### Stored data
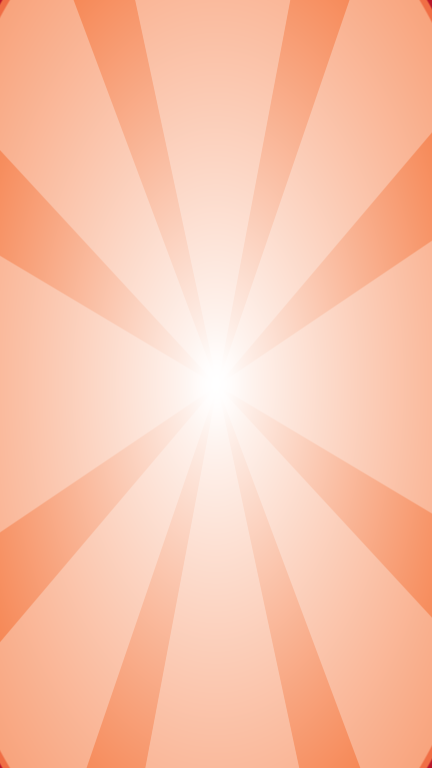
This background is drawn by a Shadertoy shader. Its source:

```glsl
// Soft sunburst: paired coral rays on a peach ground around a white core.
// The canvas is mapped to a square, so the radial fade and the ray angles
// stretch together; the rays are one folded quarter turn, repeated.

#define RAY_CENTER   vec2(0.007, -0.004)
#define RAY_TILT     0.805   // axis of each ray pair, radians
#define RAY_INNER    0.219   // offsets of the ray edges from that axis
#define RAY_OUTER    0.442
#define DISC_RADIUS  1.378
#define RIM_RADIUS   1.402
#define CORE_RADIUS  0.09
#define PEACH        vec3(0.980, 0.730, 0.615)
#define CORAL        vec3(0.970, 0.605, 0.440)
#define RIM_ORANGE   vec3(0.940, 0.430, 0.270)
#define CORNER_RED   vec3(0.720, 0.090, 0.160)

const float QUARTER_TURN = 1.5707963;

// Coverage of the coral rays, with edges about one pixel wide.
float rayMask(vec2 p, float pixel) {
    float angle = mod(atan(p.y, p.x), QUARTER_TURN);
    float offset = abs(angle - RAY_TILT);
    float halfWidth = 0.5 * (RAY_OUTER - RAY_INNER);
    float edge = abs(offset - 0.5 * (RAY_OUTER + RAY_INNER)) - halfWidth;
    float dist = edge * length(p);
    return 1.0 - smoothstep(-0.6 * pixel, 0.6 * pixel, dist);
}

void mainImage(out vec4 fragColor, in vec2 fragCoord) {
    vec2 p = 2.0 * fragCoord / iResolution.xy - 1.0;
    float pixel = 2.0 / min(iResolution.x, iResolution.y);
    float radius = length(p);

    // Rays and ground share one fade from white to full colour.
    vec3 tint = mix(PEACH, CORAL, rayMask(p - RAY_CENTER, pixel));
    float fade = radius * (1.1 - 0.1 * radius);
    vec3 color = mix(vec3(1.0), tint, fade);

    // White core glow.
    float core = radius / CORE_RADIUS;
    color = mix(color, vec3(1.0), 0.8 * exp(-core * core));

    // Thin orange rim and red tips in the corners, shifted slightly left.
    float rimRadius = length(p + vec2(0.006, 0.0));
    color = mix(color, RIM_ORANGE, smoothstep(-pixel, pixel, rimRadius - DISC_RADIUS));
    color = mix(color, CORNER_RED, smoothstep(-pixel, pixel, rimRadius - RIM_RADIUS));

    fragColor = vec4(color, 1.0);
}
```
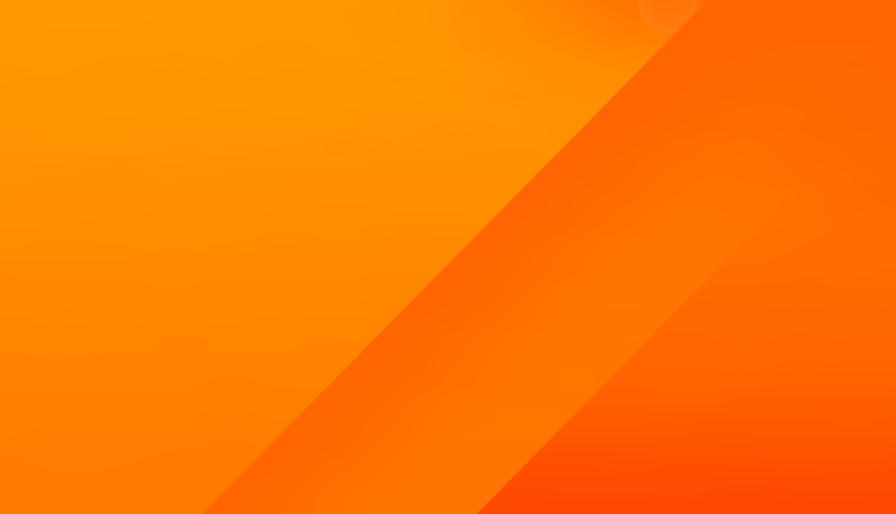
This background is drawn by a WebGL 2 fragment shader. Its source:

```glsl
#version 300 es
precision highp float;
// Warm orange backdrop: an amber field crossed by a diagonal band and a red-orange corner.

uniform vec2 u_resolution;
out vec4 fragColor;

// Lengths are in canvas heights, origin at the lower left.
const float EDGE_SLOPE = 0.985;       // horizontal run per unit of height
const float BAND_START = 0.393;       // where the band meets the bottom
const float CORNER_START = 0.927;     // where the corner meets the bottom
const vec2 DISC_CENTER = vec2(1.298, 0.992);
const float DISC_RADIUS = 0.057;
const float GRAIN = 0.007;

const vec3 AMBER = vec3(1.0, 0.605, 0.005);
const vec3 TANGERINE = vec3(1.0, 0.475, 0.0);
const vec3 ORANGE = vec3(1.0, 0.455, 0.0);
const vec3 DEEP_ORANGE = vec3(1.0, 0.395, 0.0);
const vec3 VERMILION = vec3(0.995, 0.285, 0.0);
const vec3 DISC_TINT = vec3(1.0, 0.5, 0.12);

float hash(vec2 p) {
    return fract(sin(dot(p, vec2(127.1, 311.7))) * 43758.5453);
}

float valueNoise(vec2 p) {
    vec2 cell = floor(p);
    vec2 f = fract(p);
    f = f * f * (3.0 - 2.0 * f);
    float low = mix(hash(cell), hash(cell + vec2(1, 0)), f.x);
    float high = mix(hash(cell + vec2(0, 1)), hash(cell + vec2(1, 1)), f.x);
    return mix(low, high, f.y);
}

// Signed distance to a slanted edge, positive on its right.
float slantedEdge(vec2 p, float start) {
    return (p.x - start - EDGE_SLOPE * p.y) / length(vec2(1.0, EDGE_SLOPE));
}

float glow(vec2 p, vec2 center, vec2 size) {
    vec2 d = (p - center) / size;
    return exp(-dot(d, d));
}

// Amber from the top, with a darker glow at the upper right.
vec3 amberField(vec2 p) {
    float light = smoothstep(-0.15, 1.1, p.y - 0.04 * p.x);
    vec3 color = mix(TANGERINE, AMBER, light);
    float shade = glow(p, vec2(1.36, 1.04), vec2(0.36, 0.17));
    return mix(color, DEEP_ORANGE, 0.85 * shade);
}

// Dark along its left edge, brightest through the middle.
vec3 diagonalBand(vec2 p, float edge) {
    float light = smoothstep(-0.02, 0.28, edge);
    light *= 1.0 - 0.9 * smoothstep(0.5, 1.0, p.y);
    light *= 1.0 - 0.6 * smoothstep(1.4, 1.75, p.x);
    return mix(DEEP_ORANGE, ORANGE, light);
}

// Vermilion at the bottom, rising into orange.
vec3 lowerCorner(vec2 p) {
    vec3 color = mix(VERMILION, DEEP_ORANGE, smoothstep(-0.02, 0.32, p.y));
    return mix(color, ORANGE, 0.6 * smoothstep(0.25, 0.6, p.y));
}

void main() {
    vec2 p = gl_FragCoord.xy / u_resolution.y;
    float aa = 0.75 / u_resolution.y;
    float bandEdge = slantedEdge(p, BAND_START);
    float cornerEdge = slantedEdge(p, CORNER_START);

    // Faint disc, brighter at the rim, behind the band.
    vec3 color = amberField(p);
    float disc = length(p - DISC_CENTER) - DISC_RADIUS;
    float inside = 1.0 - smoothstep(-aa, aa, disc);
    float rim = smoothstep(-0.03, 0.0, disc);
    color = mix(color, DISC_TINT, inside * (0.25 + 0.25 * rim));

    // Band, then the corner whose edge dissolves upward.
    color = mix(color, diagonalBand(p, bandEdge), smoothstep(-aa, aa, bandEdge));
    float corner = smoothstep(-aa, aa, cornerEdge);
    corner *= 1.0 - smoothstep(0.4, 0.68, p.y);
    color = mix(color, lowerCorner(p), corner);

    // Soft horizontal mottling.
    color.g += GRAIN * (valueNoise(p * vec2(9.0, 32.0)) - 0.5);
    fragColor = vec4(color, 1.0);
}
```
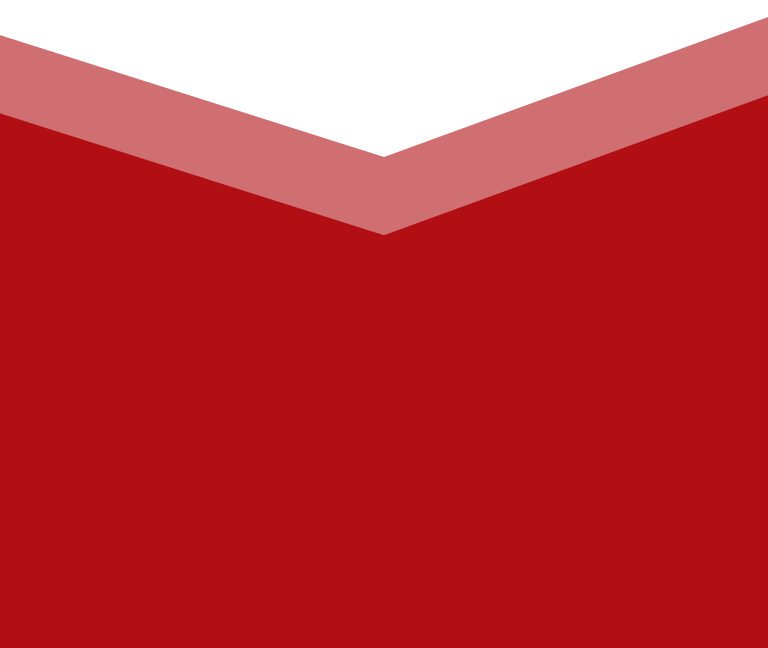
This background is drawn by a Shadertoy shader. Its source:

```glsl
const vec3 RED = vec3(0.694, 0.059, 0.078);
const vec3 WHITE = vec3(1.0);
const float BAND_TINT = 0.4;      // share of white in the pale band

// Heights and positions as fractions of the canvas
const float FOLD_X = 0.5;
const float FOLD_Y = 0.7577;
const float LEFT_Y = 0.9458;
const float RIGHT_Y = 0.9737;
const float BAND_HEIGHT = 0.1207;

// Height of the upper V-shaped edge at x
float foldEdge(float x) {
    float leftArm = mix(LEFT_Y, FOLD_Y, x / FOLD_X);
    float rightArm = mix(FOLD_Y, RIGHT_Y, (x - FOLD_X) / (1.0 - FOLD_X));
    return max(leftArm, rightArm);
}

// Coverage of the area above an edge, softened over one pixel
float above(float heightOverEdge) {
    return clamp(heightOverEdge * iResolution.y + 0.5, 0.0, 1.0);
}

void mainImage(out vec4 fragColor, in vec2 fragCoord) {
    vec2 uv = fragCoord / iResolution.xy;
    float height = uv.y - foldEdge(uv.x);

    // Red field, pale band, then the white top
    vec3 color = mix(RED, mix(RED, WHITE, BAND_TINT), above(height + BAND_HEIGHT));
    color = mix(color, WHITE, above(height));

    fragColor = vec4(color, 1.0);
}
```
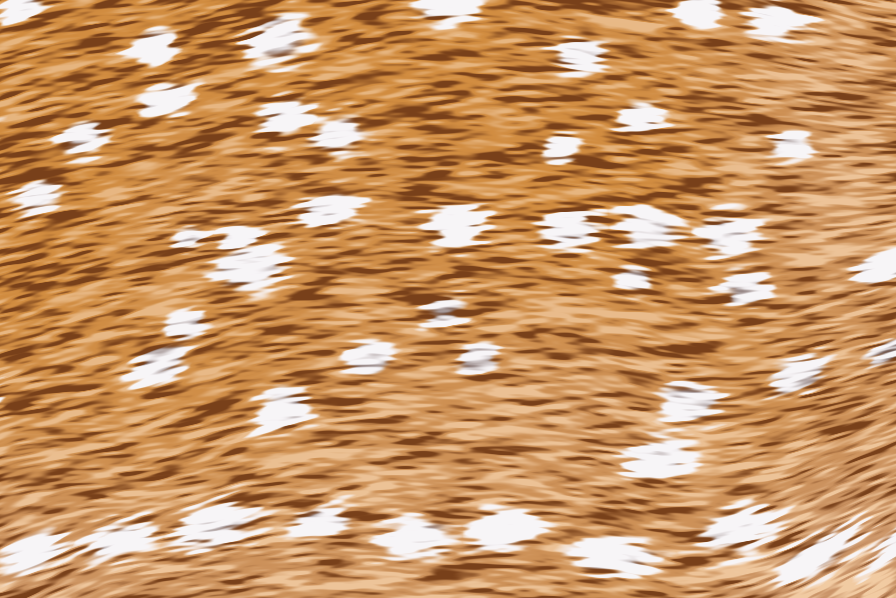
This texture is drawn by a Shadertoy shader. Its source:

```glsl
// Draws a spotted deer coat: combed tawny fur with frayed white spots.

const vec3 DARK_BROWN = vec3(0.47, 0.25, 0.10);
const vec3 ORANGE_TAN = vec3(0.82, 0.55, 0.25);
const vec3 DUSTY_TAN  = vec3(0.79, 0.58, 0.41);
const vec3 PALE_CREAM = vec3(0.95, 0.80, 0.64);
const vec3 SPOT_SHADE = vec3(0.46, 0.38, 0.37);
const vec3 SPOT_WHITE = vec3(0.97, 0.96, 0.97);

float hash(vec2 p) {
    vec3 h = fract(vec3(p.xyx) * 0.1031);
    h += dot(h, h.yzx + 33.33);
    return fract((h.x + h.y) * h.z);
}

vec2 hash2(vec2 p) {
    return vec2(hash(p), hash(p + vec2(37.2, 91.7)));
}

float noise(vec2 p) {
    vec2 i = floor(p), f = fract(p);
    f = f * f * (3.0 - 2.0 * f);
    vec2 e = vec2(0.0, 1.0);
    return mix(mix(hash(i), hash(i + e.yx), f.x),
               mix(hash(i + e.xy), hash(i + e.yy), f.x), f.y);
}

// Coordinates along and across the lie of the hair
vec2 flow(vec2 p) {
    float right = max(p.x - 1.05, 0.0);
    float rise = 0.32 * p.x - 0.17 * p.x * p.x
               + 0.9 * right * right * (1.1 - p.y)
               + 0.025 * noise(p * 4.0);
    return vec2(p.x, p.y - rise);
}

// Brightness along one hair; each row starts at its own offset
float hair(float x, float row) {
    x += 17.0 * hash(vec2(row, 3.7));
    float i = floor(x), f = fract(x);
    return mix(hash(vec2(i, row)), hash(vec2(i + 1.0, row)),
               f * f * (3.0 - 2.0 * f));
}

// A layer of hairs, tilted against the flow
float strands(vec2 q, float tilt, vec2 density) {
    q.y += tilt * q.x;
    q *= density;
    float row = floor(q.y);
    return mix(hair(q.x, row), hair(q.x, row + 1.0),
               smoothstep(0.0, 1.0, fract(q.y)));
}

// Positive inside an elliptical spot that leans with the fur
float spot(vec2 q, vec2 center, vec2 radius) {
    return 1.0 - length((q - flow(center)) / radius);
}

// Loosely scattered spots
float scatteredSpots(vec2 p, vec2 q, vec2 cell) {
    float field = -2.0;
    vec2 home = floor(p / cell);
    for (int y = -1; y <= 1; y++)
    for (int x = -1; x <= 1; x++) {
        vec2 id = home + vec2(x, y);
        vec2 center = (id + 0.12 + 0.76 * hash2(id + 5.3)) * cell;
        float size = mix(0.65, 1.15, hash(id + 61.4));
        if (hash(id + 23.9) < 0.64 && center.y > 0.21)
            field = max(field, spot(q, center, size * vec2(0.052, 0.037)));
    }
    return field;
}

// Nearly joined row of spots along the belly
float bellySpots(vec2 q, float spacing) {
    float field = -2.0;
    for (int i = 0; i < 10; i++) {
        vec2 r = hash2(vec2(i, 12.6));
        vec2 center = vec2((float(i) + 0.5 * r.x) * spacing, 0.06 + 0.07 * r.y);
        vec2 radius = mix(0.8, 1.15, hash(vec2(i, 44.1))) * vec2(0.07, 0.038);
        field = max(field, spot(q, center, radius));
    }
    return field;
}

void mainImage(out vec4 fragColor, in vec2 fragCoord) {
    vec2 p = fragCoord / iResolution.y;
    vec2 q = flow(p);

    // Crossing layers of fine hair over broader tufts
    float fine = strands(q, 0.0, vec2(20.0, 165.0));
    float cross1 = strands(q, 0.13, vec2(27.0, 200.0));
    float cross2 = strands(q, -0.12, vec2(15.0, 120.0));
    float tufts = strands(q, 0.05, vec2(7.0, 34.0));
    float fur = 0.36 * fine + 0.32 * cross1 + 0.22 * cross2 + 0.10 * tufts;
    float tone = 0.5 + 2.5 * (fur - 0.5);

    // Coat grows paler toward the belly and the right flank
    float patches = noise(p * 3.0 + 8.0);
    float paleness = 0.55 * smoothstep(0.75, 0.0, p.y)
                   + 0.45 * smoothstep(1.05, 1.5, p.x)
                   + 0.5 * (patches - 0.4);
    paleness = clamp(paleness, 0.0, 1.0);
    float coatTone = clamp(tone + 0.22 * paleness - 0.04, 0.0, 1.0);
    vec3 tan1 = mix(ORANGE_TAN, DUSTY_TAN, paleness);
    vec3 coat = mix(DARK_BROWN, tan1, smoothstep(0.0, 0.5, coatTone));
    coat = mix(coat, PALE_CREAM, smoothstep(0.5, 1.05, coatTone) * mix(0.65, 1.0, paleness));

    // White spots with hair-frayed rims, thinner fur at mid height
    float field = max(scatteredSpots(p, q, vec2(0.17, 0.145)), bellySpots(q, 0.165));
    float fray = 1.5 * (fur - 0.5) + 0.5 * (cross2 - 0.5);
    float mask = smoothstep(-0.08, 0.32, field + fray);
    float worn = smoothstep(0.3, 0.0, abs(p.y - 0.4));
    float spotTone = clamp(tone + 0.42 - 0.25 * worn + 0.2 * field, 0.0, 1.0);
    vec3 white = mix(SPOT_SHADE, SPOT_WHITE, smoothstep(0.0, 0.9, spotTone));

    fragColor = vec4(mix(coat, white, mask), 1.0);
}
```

### Exercise brief
Among the lines above, find those containing the word "define" and copy each.

### Solution below
#define RAY_CENTER   vec2(0.007, -0.004)
#define RAY_TILT     0.805   // axis of each ray pair, radians
#define RAY_INNER    0.219   // offsets of the ray edges from that axis
#define RAY_OUTER    0.442
#define DISC_RADIUS  1.378
#define RIM_RADIUS   1.402
#define CORE_RADIUS  0.09
#define PEACH        vec3(0.980, 0.730, 0.615)
#define CORAL        vec3(0.970, 0.605, 0.440)
#define RIM_ORANGE   vec3(0.940, 0.430, 0.270)
#define CORNER_RED   vec3(0.720, 0.090, 0.160)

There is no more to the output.